It's urbanesque, but frankly it's all the negatives from living in high density with little of the benefits (you're living in housing densities like you'd find in South Boston, but instead of being a 20 minute walk to the Financial District, you're still 40 km and an hour+ train ride out from the core). Or from the other side, it's all the negatives of the suburbs but without the positives (like more space and a yard). And people are, shall we say, less sophisticated in Japanese suburbs? Put it this way: I'm invisible in Bunkyo-ku to every Japanese person I come across. And that's how I like it, that's how Japanese people treat other Japanese people. In Saitama, I'm a spectacle. My wife and I don't need that shit, so we stay where non-Japanese don't draw stares.Spent the last few minutes poking around Saitama on Google Maps. I can see what you mean about the relative lack of vibrancy, but I have to say that I like the way that houses in Japanese suburbs don't have yards and are tightly packed. Makes them appear pretty urban by New England standards.
It is, but it's made for New England winters. It's on a quality level you won't find in Tokyo. The only place you'll get New England-level wood frame quality is in Hokkaido, where they actually insulate for winter. No joke, I had to go out of my way in explaining to my architect that in fact I did want "Hokkaido-level" insulation and that I was aware of the incremental cost.Most of New England's housing is wood, though..
There's no wood siding here, for example. It's all plastic and only two companies make it, so you see the same 10 Lixel or YKK-brand siding, front doors, fences, roof tiling etc. on every single family house built anywhere in Japan in the last twenty years.
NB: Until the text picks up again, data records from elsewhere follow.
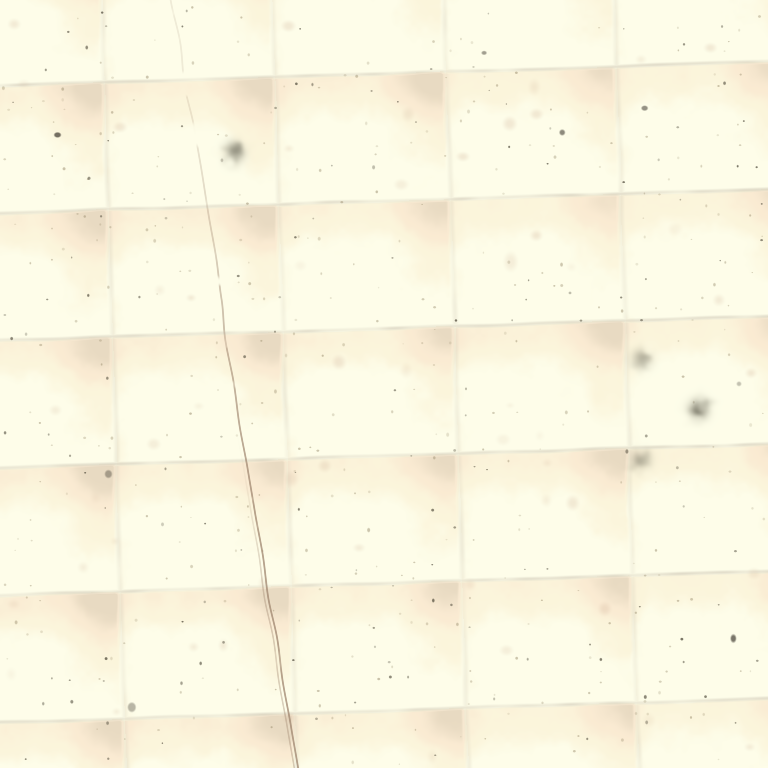
Reproduce this texture procedurally as a Shadertoy shader.

```glsl
// Slightly tilted wall of cream tiles, each shaded from a bright lower left
// to a tan upper right corner. Hashed specks, a few blurred smudges and one
// long hairline crack are laid over the tile grid.

float hash(vec2 p) {
    vec3 q = fract(vec3(p.xyx) * vec3(0.1031, 0.1030, 0.0973));
    q += dot(q, q.yzx + 33.33);
    return fract((q.x + q.y) * q.z);
}

float noise(vec2 p) {
    vec2 i = floor(p), f = fract(p);
    f = f * f * (3.0 - 2.0 * f);
    return mix(mix(hash(i), hash(i + vec2(1, 0)), f.x),
               mix(hash(i + vec2(0, 1)), hash(i + vec2(1, 1)), f.x), f.y);
}

// Rises from a to b, then drops softly to zero just before 1.
float ramp(float a, float b, float x) {
    return smoothstep(a, b, x) * (1.0 - smoothstep(b, 1.0, x));
}

vec3 toneColor(float t) {
    vec3 c = mix(vec3(0.995, 0.993, 0.915), vec3(0.985, 0.96, 0.86), smoothstep(0.04, 0.3, t));
    c = mix(c, vec3(0.98, 0.92, 0.825), smoothstep(0.3, 0.6, t));
    return mix(c, vec3(0.91, 0.855, 0.76), smoothstep(0.6, 1.05, t));
}

vec3 tiles(vec2 uv) {
    // Rotate about one grid corner, then scale to tile units.
    vec2 p = uv - vec2(0.1365, 0.893);
    p = vec2(p.x + 0.031 * p.y, p.y - 0.031 * p.x) / vec2(0.2227, 0.1659);
    p += 0.012 * (vec2(noise(uv * 14.0), noise(uv * 14.0 + 50.0)) - 0.5);
    vec2 f = fract(p), id = floor(p);

    // Shade gathers at the top and right, and most in their shared corner.
    float top = ramp(0.5, 0.975, f.y);
    float right = ramp(0.55, 0.965, f.x) * smoothstep(0.0, 0.55, f.y);
    float tone = 0.4 * top + 0.32 * right + 0.4 * top * right;
    tone += 0.12 * (1.0 - smoothstep(0.0, 0.12, f.x));
    tone *= mix(1.15, 0.8, uv.x) * (0.85 + 0.3 * hash(id + 20.0));
    tone += 0.12 * (noise(uv * 45.0) - 0.5) + 0.05 * (noise(uv * 130.0) - 0.5);
    vec3 color = toneColor(tone);

    // Thin grey joints, uneven along their length.
    vec2 d = (0.5 - abs(f - 0.5)) * vec2(0.2227, 0.1659);
    vec2 joint = 1.0 - smoothstep(vec2(0.0), vec2(0.006, 0.004), d);
    float strength = 0.25 + 0.4 * noise(uv * 35.0);
    return mix(color, vec3(0.82, 0.79, 0.72), strength * max(0.5 * joint.x, joint.y));
}

// One jittered spot per grid cell, kept with the given chance.
float specks(vec2 uv, float count, float chance, float radius, float blur) {
    vec2 p = uv * count, id = floor(p);
    vec2 center = 0.25 + 0.5 * vec2(hash(id + 3.0), hash(id + 71.0));
    vec2 d = (fract(p) - center) / count;
    d.y *= mix(0.7, 1.4, hash(id + 140.0));
    float size = radius * mix(0.5, 1.2, hash(id + 210.0));
    float kept = step(hash(id + 330.0), chance) * mix(0.35, 1.0, hash(id + 400.0));
    return kept * (1.0 - smoothstep(size - blur, size + blur, length(d)));
}

float smudge(vec2 uv, vec2 center, float radius) {
    vec2 d = uv - center + 0.008 * (noise(uv * 90.0) - 0.5);
    return exp(-dot(d, d) / (radius * radius));
}

void mainImage(out vec4 fragColor, in vec2 fragCoord) {
    vec2 uv = fragCoord / iResolution.y;
    float soft = max(0.0007, 0.7 / iResolution.y);
    vec3 color = tiles(uv);

    // Warm stains, faint grains and dark specks.
    color = mix(color, vec3(0.83, 0.72, 0.62), 0.3 * specks(uv, 22.0, 0.12, 0.006, 0.005));
    color = mix(color, vec3(0.62, 0.57, 0.45), 0.55 * specks(uv + 7.0, 66.0, 0.08, 0.0016, soft));
    color = mix(color, vec3(0.3, 0.28, 0.22), 0.75 * specks(uv + 3.0, 40.0, 0.09, 0.0016, soft));
    color = mix(color, vec3(0.28, 0.26, 0.22), 0.8 * specks(uv + 5.0, 9.0, 0.08, 0.0045, 0.0015));

    // Long crack, broken and faint above, firmer and doubled below.
    float bend = 0.006 * (noise(vec2(uv.y * 18.0, 2.0)) - 0.5);
    float offset = uv.x - 0.387 + 0.163 * uv.y - bend;
    float firm = 1.0 - smoothstep(0.3, 0.95, uv.y);
    float broken = smoothstep(0.25, 0.6, noise(vec2(uv.y * 60.0, 8.0)) + 0.5 * firm);
    float line = 1.0 - smoothstep(0.0004, 0.0006 + 1.5 * soft, abs(offset));
    float twin = 1.0 - smoothstep(0.0003, 0.0004 + 1.5 * soft, abs(offset + 0.005));
    twin *= 0.5 * (1.0 - smoothstep(0.2, 0.45, uv.y));
    color = mix(color, vec3(0.62, 0.52, 0.43), (0.15 + 0.6 * firm) * broken * max(line, twin));

    // One lone smudge and a loose ring of three.
    float dirt = 0.65 * smudge(uv, vec2(0.305, 0.802), 0.012);
    for (int i = 0; i < 3; i++) {
        float a = 2.0944 * float(i);
        vec2 center = vec2(0.86, 0.467) + vec2(0.05, 0.075) * vec2(cos(a), sin(a));
        dirt += (i == 0 ? 0.7 : 0.45) * smudge(uv, center, 0.012);
    }
    color = mix(color, vec3(0.4, 0.39, 0.33), min(dirt, 0.8));

    fragColor = vec4(color, 1.0);
}
```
My wife and I will be walking down a street we've never been on and one of us will say, "Hey! I remember that door, it was one of our top 3 choices," or "Wow, glad we didn't pick that one."